▶ [What this task involves] Copy all lines of the listing that include the string "spread".

▶ [Supplied entries]

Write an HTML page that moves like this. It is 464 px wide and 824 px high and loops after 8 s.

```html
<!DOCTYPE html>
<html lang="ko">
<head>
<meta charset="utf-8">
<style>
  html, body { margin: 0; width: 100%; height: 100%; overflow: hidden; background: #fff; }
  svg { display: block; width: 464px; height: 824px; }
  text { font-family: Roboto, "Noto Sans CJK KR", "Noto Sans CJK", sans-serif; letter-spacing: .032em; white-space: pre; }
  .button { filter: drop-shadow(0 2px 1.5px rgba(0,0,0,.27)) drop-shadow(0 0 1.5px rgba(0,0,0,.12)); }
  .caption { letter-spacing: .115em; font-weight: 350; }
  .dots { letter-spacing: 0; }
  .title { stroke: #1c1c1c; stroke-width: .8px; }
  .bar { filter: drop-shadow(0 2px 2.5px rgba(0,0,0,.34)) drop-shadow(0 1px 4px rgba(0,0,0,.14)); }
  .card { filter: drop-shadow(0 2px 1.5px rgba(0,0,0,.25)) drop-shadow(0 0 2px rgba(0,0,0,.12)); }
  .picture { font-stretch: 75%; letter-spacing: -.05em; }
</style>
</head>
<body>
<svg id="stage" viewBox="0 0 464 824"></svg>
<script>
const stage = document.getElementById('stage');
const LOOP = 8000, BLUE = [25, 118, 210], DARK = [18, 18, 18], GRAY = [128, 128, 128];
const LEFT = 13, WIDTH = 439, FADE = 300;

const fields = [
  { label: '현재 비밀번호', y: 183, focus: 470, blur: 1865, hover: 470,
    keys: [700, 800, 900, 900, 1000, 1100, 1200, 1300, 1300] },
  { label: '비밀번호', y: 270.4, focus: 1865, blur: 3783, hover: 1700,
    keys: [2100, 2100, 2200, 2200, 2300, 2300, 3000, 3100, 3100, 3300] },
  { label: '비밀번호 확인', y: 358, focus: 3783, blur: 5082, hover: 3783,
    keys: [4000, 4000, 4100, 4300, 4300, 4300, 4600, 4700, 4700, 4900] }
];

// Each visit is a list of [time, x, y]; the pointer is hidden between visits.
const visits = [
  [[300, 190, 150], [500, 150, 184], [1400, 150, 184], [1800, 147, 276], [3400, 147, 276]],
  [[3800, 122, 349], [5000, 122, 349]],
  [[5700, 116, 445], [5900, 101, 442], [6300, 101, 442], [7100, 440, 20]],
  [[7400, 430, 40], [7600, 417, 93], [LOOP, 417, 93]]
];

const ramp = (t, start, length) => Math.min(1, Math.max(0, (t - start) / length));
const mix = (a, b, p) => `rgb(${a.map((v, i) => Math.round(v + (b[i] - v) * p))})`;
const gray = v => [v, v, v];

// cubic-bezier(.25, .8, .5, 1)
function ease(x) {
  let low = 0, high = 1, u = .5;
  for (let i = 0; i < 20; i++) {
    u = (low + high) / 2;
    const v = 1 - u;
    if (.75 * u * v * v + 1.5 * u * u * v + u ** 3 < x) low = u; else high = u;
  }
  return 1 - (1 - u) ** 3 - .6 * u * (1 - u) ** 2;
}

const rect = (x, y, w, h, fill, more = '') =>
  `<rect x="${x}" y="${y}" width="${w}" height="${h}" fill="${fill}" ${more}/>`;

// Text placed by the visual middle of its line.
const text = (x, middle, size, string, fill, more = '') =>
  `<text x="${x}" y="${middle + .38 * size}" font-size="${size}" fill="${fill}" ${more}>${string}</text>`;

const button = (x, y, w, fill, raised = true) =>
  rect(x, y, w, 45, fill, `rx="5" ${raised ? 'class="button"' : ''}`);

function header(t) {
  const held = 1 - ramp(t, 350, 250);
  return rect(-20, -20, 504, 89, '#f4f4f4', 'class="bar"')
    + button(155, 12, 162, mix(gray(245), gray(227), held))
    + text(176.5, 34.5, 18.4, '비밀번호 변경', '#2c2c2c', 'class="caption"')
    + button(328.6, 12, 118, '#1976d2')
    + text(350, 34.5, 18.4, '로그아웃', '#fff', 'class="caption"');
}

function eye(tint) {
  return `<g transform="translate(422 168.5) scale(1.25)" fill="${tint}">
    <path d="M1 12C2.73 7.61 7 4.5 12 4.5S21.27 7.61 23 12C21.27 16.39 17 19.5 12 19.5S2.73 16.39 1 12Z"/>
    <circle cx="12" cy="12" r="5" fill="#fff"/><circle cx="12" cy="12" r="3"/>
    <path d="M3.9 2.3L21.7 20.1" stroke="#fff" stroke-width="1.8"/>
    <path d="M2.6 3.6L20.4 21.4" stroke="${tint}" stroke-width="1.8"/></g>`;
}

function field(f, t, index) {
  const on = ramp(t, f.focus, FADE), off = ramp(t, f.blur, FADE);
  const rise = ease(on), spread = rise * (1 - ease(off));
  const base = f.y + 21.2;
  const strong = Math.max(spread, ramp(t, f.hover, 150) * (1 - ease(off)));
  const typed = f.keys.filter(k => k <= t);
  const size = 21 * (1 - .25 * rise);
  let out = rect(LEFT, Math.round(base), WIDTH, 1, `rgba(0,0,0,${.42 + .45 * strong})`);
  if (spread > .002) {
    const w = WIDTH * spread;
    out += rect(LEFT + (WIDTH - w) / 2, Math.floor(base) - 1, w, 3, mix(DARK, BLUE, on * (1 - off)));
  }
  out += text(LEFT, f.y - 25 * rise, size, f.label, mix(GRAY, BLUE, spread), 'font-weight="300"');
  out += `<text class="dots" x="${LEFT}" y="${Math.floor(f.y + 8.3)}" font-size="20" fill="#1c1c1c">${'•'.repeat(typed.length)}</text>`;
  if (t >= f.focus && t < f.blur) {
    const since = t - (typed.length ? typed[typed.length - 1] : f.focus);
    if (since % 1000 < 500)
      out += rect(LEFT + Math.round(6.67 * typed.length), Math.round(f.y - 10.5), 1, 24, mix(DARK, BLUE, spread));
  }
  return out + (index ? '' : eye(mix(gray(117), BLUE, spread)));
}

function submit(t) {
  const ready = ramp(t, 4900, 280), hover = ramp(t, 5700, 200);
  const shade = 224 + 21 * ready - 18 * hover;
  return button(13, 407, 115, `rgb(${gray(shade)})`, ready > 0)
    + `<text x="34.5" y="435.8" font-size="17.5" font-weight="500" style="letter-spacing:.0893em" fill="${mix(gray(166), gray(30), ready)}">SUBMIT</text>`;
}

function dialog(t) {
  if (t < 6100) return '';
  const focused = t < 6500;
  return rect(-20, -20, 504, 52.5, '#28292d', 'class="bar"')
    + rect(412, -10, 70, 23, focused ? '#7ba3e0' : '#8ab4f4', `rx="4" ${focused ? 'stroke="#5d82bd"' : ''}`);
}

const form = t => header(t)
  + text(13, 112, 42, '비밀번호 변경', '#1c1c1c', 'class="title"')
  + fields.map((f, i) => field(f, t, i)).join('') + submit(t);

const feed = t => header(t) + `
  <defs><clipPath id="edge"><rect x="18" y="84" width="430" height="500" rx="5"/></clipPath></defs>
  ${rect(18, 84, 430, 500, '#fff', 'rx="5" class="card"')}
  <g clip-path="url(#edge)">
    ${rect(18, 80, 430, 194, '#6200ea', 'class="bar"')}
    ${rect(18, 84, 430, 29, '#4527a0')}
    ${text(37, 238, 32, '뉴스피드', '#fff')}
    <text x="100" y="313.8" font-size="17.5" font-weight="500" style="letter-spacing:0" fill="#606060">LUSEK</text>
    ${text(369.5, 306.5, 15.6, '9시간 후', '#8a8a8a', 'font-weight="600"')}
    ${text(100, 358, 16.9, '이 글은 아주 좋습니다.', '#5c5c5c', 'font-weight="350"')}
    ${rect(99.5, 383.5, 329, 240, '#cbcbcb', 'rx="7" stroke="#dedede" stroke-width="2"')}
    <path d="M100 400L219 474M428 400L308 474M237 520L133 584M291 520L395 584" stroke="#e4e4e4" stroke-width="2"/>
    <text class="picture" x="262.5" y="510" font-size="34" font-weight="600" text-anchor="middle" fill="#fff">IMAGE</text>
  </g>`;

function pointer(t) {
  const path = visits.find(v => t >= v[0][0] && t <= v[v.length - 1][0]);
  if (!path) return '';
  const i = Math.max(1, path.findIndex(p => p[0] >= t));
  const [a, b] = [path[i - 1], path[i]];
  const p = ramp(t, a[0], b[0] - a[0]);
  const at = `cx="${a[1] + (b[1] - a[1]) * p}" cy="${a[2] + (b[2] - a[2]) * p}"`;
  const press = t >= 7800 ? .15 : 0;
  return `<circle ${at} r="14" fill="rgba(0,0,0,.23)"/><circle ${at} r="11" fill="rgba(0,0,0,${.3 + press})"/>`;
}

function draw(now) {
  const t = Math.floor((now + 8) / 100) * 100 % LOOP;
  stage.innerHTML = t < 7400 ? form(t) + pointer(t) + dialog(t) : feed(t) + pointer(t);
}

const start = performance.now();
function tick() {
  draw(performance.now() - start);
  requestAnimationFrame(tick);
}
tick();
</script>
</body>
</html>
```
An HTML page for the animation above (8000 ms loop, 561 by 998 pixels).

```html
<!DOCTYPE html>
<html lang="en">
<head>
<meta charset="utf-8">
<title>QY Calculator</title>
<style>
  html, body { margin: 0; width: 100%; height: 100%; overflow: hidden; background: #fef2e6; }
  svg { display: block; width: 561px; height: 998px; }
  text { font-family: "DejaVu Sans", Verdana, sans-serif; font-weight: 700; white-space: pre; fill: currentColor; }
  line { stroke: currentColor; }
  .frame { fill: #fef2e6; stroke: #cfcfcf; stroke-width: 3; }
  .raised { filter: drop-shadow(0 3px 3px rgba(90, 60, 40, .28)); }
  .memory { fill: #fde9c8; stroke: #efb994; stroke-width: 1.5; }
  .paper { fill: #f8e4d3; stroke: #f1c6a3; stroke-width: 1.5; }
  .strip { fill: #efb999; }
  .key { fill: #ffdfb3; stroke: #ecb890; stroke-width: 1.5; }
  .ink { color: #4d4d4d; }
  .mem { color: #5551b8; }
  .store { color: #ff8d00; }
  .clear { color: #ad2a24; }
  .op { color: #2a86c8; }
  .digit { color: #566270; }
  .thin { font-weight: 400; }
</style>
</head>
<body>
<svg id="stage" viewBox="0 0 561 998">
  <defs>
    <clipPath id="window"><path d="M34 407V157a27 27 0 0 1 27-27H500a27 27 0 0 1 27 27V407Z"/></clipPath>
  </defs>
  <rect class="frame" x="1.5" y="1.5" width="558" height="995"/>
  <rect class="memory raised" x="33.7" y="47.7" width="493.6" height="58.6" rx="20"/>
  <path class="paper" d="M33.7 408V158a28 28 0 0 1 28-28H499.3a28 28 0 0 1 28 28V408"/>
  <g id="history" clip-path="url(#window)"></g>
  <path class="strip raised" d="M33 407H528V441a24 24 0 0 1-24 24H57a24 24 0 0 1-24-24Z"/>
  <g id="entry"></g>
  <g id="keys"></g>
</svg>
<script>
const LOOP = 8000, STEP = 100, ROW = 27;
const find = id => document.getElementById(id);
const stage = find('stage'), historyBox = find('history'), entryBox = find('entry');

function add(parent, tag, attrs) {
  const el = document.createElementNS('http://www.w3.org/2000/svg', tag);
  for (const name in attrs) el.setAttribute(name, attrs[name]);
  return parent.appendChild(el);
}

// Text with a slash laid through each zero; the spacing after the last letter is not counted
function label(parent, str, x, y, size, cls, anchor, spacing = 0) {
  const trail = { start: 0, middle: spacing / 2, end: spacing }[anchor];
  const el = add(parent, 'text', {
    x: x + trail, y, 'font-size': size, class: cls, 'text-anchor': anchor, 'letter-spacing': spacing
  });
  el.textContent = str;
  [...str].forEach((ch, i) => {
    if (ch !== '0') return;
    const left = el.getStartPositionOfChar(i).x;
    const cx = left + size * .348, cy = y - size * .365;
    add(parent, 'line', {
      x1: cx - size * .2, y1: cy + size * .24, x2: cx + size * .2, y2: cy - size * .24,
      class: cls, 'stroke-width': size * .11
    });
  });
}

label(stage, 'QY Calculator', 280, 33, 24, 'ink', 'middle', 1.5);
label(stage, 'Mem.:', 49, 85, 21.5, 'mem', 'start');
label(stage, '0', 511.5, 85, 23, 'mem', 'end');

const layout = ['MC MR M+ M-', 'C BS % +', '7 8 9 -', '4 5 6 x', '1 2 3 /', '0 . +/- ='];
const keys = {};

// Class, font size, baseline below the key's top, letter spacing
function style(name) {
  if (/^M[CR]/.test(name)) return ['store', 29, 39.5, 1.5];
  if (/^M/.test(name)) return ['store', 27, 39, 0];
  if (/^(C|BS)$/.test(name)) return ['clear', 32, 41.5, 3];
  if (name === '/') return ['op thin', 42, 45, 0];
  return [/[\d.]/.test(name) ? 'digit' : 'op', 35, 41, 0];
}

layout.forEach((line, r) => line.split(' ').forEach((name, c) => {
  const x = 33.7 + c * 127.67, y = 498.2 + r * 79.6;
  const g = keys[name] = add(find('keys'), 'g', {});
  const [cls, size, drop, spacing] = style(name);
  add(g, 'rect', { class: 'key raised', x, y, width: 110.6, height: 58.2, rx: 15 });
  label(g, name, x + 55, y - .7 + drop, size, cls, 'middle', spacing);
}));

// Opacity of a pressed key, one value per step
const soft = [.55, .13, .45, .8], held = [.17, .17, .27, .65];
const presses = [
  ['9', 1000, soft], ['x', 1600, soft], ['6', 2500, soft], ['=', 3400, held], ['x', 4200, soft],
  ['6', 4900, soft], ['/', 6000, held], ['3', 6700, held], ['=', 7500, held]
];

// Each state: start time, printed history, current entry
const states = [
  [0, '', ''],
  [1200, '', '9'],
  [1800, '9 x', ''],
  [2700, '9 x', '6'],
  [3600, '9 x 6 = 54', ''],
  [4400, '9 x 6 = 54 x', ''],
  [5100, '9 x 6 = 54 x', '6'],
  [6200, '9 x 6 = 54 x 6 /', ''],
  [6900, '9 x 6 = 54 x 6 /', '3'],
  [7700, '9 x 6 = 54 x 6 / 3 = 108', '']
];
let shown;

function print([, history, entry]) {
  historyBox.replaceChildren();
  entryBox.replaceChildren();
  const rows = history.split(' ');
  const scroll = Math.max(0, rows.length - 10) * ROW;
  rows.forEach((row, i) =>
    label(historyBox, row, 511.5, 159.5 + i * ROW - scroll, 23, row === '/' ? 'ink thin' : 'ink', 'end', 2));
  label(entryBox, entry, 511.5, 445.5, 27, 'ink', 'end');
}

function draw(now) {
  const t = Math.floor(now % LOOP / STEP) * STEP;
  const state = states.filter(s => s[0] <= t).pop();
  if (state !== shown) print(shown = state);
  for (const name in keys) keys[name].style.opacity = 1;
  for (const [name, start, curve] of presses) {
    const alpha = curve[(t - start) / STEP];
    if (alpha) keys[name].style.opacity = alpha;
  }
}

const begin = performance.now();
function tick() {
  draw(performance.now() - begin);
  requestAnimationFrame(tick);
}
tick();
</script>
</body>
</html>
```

▶ [Exercise result]
  const rise = ease(on), spread = rise * (1 - ease(off));
  const strong = Math.max(spread, ramp(t, f.hover, 150) * (1 - ease(off)));
  if (spread > .002) {
    const w = WIDTH * spread;
  out += text(LEFT, f.y - 25 * rise, size, f.label, mix(GRAY, BLUE, spread), 'font-weight="300"');
      out += rect(LEFT + Math.round(6.67 * typed.length), Math.round(f.y - 10.5), 1, 24, mix(DARK, BLUE, spread));
  return out + (index ? '' : eye(mix(gray(117), BLUE, spread)));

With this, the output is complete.